How to Create a Bookkeeping Process Sheet
Today we’re going to look at how bookkeepers, CPA firm owners, other accounting professionals can create a robust bookkeeping process sheet.
We like to create a process sheet in “buckets”, so they can they can be reviewed and optimized individually as the firm continues to grow.
Some important items to keep in mind before we discuss the “buckets” that go into the bookkeeping process sheet
Be sure to involve your team
When creating a process sheet, it’s important to involve your team. Why? Because they are the ones that are likely interacting with the current process, and can give great feedback into each step (good and bad!).
What metrics do you want to track?
Having your metrics in line will help inform the process sheet and tracking process. Some common ones we highly recommend would be turn around time, hourly budget, and target profit margin.

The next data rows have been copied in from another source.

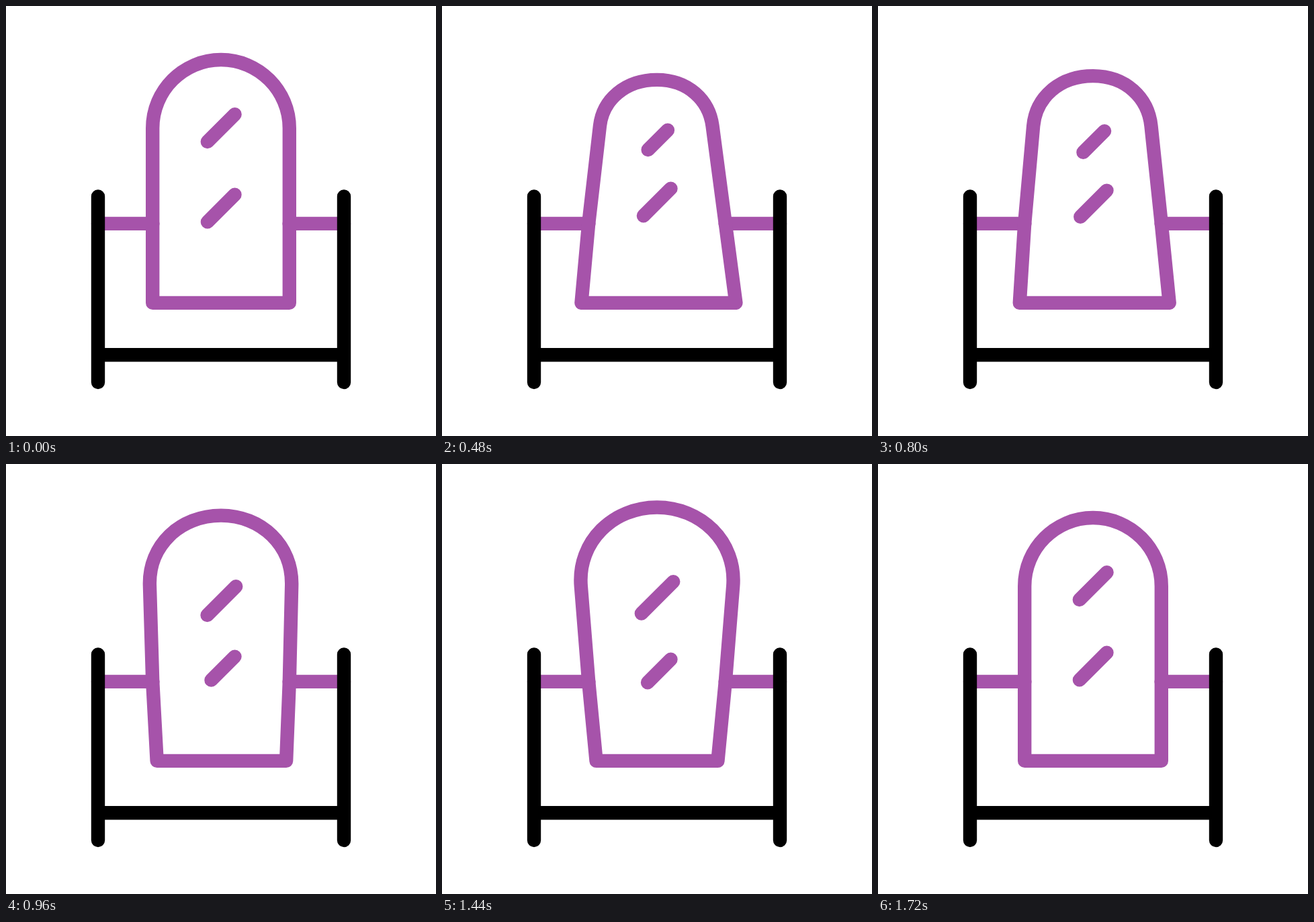
Animation of 640x640 px, one loop 2 s. Source, as an HTML page:

```html
<!DOCTYPE html>
<html lang="en">
<head>
<meta charset="utf-8">
<title>Tilting mirror</title>
<style>
html, body { margin: 0; width: 100%; height: 100%; overflow: hidden; background: #fff; }
svg { display: block; width: 100%; height: 100%; }
path { fill: none; stroke-width: 20.4; stroke-linecap: round; stroke-linejoin: round; }
.glass { stroke: #a653aa; }
.stand { stroke: #000; }
</style>
</head>
<body>
<svg viewBox="0 0 640 640">
  <path class="glass" d="M137 323.9H218.4M421.6 323.9H503"/>
  <path class="glass" id="frame"/>
  <path class="glass" id="shine"/>
  <path class="stand" d="M137 283.5V560M503 283.5V560M137 519.2H503"/>
</svg>
<script>
const LOOP = 2000;
const CENTER = 320, HINGE = 323.9, HALF = 101.8, BASE = 441.9;
const BACK = 145, FORE = 640, HOME = 1180, REST = 1700;

const frame = document.getElementById("frame");
const shine = document.getElementById("shine");

const easeIn = u => u ** 2;
const easeOut = u => 1 - easeIn(1 - u);
const easeInOut = u => u < 0.5 ? (2 * u) ** 2.1 / 2 : 1 - (2 - 2 * u) ** 2.1 / 2;
const span = (t, from, to) => Math.min(1, Math.max(0, (t - from) / (to - from)));

// One half of the mirror, side = -1 (left) or 1 (right).
// The dome leaves the shoulder along the line of the side below it.
function half(side, mix) {
  const top = mix(80, 33.3, -20.8);
  const wide = mix(HALF, -20.1, 15.2) + side * mix(0, -1.4, 0);
  const foot = mix(HALF, 14.7, -15.2) + side * mix(0, 2.7, 0);
  const shoulder = mix(182, -4, 0);
  const round = mix(0.552, 0.01, 0.025);
  const rise = round * (shoulder - top);
  const lean = rise * (HALF - wide) / (HINGE - shoulder);
  const x = d => CENTER + side * d;
  return `M${CENTER} ${top}C${x(round * wide)} ${top} ${x(wide - lean)} ${shoulder - rise} ` +
    `${x(wide)} ${shoulder}L${x(HALF)} ${HINGE}L${x(foot)} ${BASE}H${CENTER}`;
}

// Diagonal glint hanging down and left from its upper end.
const glint = (x, y, size) => `M${x} ${y}l${-size} ${size}`;

function draw(t) {
  const back = easeOut(span(t, BACK, FORE));
  const turn = easeInOut(span(t, FORE, HOME));
  const home = easeIn(span(t, HOME, REST));
  // Upright value plus its change when leaning fully back or fully forward.
  const mix = (rest, atBack, atFore) =>
    rest + atBack * (back - turn) + atFore * (turn - home);

  frame.setAttribute("d", half(-1, mix) + half(1, mix));
  shine.setAttribute("d",
    glint(mix(340.6, -5.2, 4.9), mix(161.2, 26.2, 18.6), mix(40.8, -12.8, 8.9)) +
    glint(340.5, mix(280.8, -10.2, 13.4), mix(40.6, 0, -8.2)));
}

const start = performance.now();
function tick() {
  draw((performance.now() - start) % LOOP);
  requestAnimationFrame(tick);
}
tick();
</script>
</body>
</html>
```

The Three Bookkeeping Process Sheets “Buckets”
Bucket 1: The Bookkeeping Foundation
In the beginning stages of the process sheet, it’s important to lay a strong foundation. When creating your foundation, there’s a few things to keep in mind.
What baseline metrics do you want to track? You’ll see in the example above that we have turn around time, client budget, and allocated hours, along with standard fields such as client, team, date, even price to client. Some owners might shy away from listing the final price, and that is entirely up to you. We left in there because it’s easier to track the final metrics (ie profit %) with this information present. Also, if you bill fixed or value, then listing the price is typically public knowledge anyway.
Bucket 2: Process
The next step is the processing and fulfillment of the bookkeeping job. Aside from the standard tasks, it’s also important to create a few standardize labels or notes that can be used to help other team members, managers, or owners. Also, you have the option to had allocated time per task if multiple people will be working on the same job.
Bucket 3: Review & Complete
Finally, we have the “Review and Complete” process. This is where the work is closed out, and final metrics are recorded. This is often a much ignored area of the process sheet, but can provide tremendous insight into how your firm is running. As mentioned above, common metrics we recommend tracking would be budgeted vs actual hours, budgeted vs actual turn around time, and target vs actual profit margins.
With that in mind, the first step is to visualize and map our your bookkeeping process, then after the baseline is established, begin to identify key areas that can improve productivity and profitability.